At the same time, the main institutions of the Reform movement have been misaligned. The Union for Reform Judaism, the umbrella organization with Reform synagogues, prioritizes interfaith family inclusiveness. The Central Conference of American Rabbis, the professional organization of working Reform rabbis, does not have a policy on rabbinic interfaith partnership. HUC stood alone, rejecting intermarried candidates for admission and ordination. HUC’s updated policy aligns it with the rest of the movement, national trends and its own stated value of maintaining an inclusive spirit.

Finally, the role of the clergy’s partner has changed. The model of the straight male rabbi with a wife who would devote extensive time to community leadership and volunteerism is no longer the norm. Today, HUC ordains clergy of every gender and sexuality. And as clergy positions have professionalized, there is less expectation that the clergy’s spouse come as part of a package deal.

Instead of needing someone to lead the religious school or sisterhood, rabbis need a partner whose support, love and understanding can sustain them through their busy and deeply personal career. Leaders of RRC and HUC have pointed out that there are plenty of Jews who don’t want to be married to a rabbi, and plenty of people who aren’t Jewish who think that their beloved’s rabbinic calling is wonderful.
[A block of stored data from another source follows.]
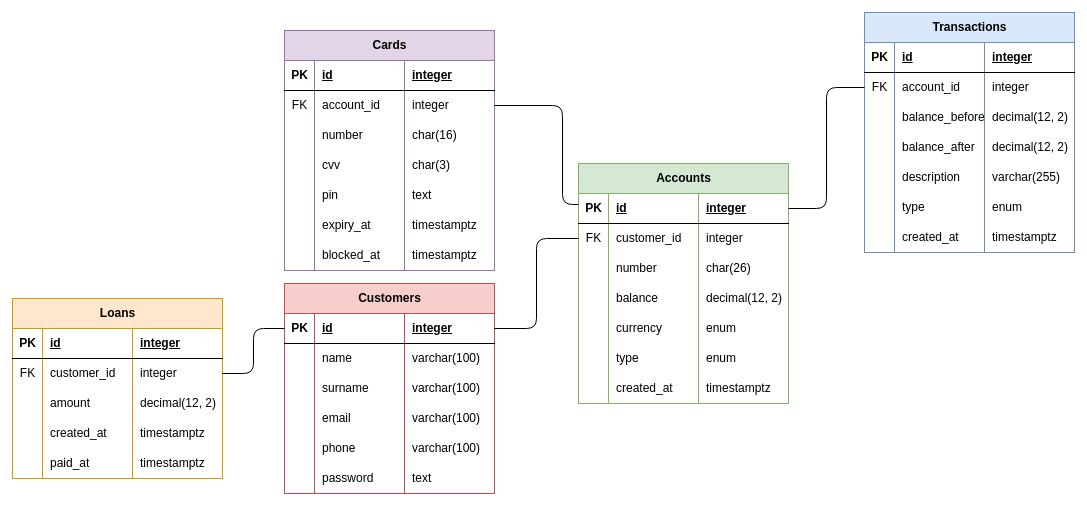
<!DOCTYPE html>
<html lang="en">
<head>
<meta charset="utf-8">
<title>Bank database schema</title>
<style>
:root {
  --ink: #000; --paper: #fff;
  --purple: #9673a6; --purple-fill: #e1d5e7;
  --red: #b85450; --red-fill: #f8cecc;
  --orange: #d79b00; --orange-fill: #ffe6cc;
  --green: #82b366; --green-fill: #d5e8d4;
  --blue: #6c8ebf; --blue-fill: #dae8fc;
}
* { box-sizing: border-box; margin: 0; }
html, body { width: 1087px; height: 506px; overflow: hidden; background: var(--paper); }
.diagram { position: relative; width: 1087px; height: 506px; color: var(--ink); font: 12px/29px "Liberation Sans", Arial, sans-serif; }
.connectors { position: absolute; left: 0; top: 0; fill: none; stroke: var(--ink); }
.entity { position: absolute; width: 211px; border: 1px solid var(--line); background: var(--paper); }
.entity h2 { height: 30px; border-bottom: 1px solid var(--line); background: var(--fill); font: inherit; font-weight: bold; text-align: center; }
.row { display: grid; grid-template-columns: 30px 90px 89px; height: 30px; white-space: nowrap; }
.row:last-child { height: 29px; }
.row span { padding-left: 7px; border-right: 1px solid var(--line); }
.row span:first-child { padding: 0; text-align: center; }
.row span:last-child { border-right: 0; }
.primary { position: relative; font-weight: bold; }
.primary span + span { text-decoration: underline; }
.primary::after { content: ""; position: absolute; left: -1px; right: -1px; bottom: 0; height: 1px; background: var(--ink); }
.cards { left: 284px; top: 30px; --line: var(--purple); --fill: var(--purple-fill); }
.customers { left: 284px; top: 283px; --line: var(--red); --fill: var(--red-fill); }
.loans { left: 12px; top: 298px; --line: var(--orange); --fill: var(--orange-fill); }
.accounts { left: 578px; top: 163px; --line: var(--green); --fill: var(--green-fill); }
.transactions { left: 864px; top: 12px; --line: var(--blue); --fill: var(--blue-fill); }
</style>
</head>
<body>
<main class="diagram">
  <section class="entity cards">
    <h2>Cards</h2>
    <div class="row primary"><span>PK</span><span>id</span><span>integer</span></div>
    <div class="row"><span>FK</span><span>account_id</span><span>integer</span></div>
    <div class="row"><span></span><span>number</span><span>char(16)</span></div>
    <div class="row"><span></span><span>cvv</span><span>char(3)</span></div>
    <div class="row"><span></span><span>pin</span><span>text</span></div>
    <div class="row"><span></span><span>expiry_at</span><span>timestamptz</span></div>
    <div class="row"><span></span><span>blocked_at</span><span>timestamptz</span></div>
  </section>

  <section class="entity customers">
    <h2>Customers</h2>
    <div class="row primary"><span>PK</span><span>id</span><span>integer</span></div>
    <div class="row"><span></span><span>name</span><span>varchar(100)</span></div>
    <div class="row"><span></span><span>surname</span><span>varchar(100)</span></div>
    <div class="row"><span></span><span>email</span><span>varchar(100)</span></div>
    <div class="row"><span></span><span>phone</span><span>varchar(100)</span></div>
    <div class="row"><span></span><span>password</span><span>text</span></div>
  </section>

  <section class="entity loans">
    <h2>Loans</h2>
    <div class="row primary"><span>PK</span><span>id</span><span>integer</span></div>
    <div class="row"><span>FK</span><span>customer_id</span><span>integer</span></div>
    <div class="row"><span></span><span>amount</span><span>decimal(12, 2)</span></div>
    <div class="row"><span></span><span>created_at</span><span>timestamptz</span></div>
    <div class="row"><span></span><span>paid_at</span><span>timestamptz</span></div>
  </section>

  <section class="entity accounts">
    <h2>Accounts</h2>
    <div class="row primary"><span>PK</span><span>id</span><span>integer</span></div>
    <div class="row"><span>FK</span><span>customer_id</span><span>integer</span></div>
    <div class="row"><span></span><span>number</span><span>char(26)</span></div>
    <div class="row"><span></span><span>balance</span><span>decimal(12, 2)</span></div>
    <div class="row"><span></span><span>currency</span><span>enum</span></div>
    <div class="row"><span></span><span>type</span><span>enum</span></div>
    <div class="row"><span></span><span>created_at</span><span>timestamptz</span></div>
  </section>

  <section class="entity transactions">
    <h2>Transactions</h2>
    <div class="row primary"><span>PK</span><span>id</span><span>integer</span></div>
    <div class="row"><span>FK</span><span>account_id</span><span>integer</span></div>
    <div class="row"><span></span><span>balance_before</span><span>decimal(12, 2)</span></div>
    <div class="row"><span></span><span>balance_after</span><span>decimal(12, 2)</span></div>
    <div class="row"><span></span><span>description</span><span>varchar(255)</span></div>
    <div class="row"><span></span><span>type</span><span>enum</span></div>
    <div class="row"><span></span><span>created_at</span><span>timestamptz</span></div>
  </section>

  <svg class="connectors" width="1087" height="506" viewBox="0 0 1087 506" aria-hidden="true">
    <g transform="translate(0.5 0.5)">
      <path id="cards-to-accounts" d="M494 105H552Q562 105 562 115V194Q562 204 572 204H578"/>
      <path id="customers-to-accounts" d="M494 328H526Q536 328 536 318V248Q536 238 546 238H578"/>
      <path id="loans-to-customers" d="M222 373H243Q253 373 253 363V338Q253 328 263 328H284"/>
      <path id="accounts-to-transactions" d="M788 208H816Q826 208 826 198V97Q826 87 836 87H864"/>
    </g>
  </svg>
</main>
</body>
</html>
Defenses of interfaith relationships often call for respect and recognition. But to be frank, I am equally concerned that we in the Bay Area progressive Jewish community run the risk of denigrating those who believe that rabbis should marry Jews. As a rabbinical student, I saw such an echo chamber form at HUC in Los Angeles: Student body opinion was so strongly against the “Jewish partners only” policy that those who supported it hesitated to state their views. Let us not forget the Jewish value of machloket l’shem shamayim — arguments for the sake of Heaven. Though it might be futile to say it, I hope it’s still worth saying.

My story worked out for the best. I spent a year at the Reconstructionist Rabbinical College, during which I found a beautiful prayer practice and insightful teachers — though I lost the relationship that had opened my eyes to the Reconstructionist movement.

After much thought, I transferred to HUC, and today I serve Congregation Am Tikvah in San Francisco, which has a history of affiliation with both the Reform and Conservative movements.

Last week, we studied Beha’alotcha, the Torah portion in which Miriam and Aaron challenge Moses about his marriage to a Cushite (non-Jewish) woman. “Has God not spoken through us as well?” they ask. Miriam and Aaron also speak words of Torah; we must remember that our tradition honors machloket l’shem shamayim, argument for the sake of heaven, over groupthink. Nevertheless, God chastises them for suggesting that Moses’ interfaith marriage makes him a less legitimate leader for “he is trusted in My household, and he beholds the likeness of God.” 

May we, too, trust rabbis in interfaith relationships in our households and see the likeness of God in their faces.

Rabbi Chayva Lehrman. (Photo/Emma Goss)
Rabbi Chayva Lehrman

Rabbi Chayva Lehrman is the spiritual leader of Congregation Am Tikvah in San Francisco.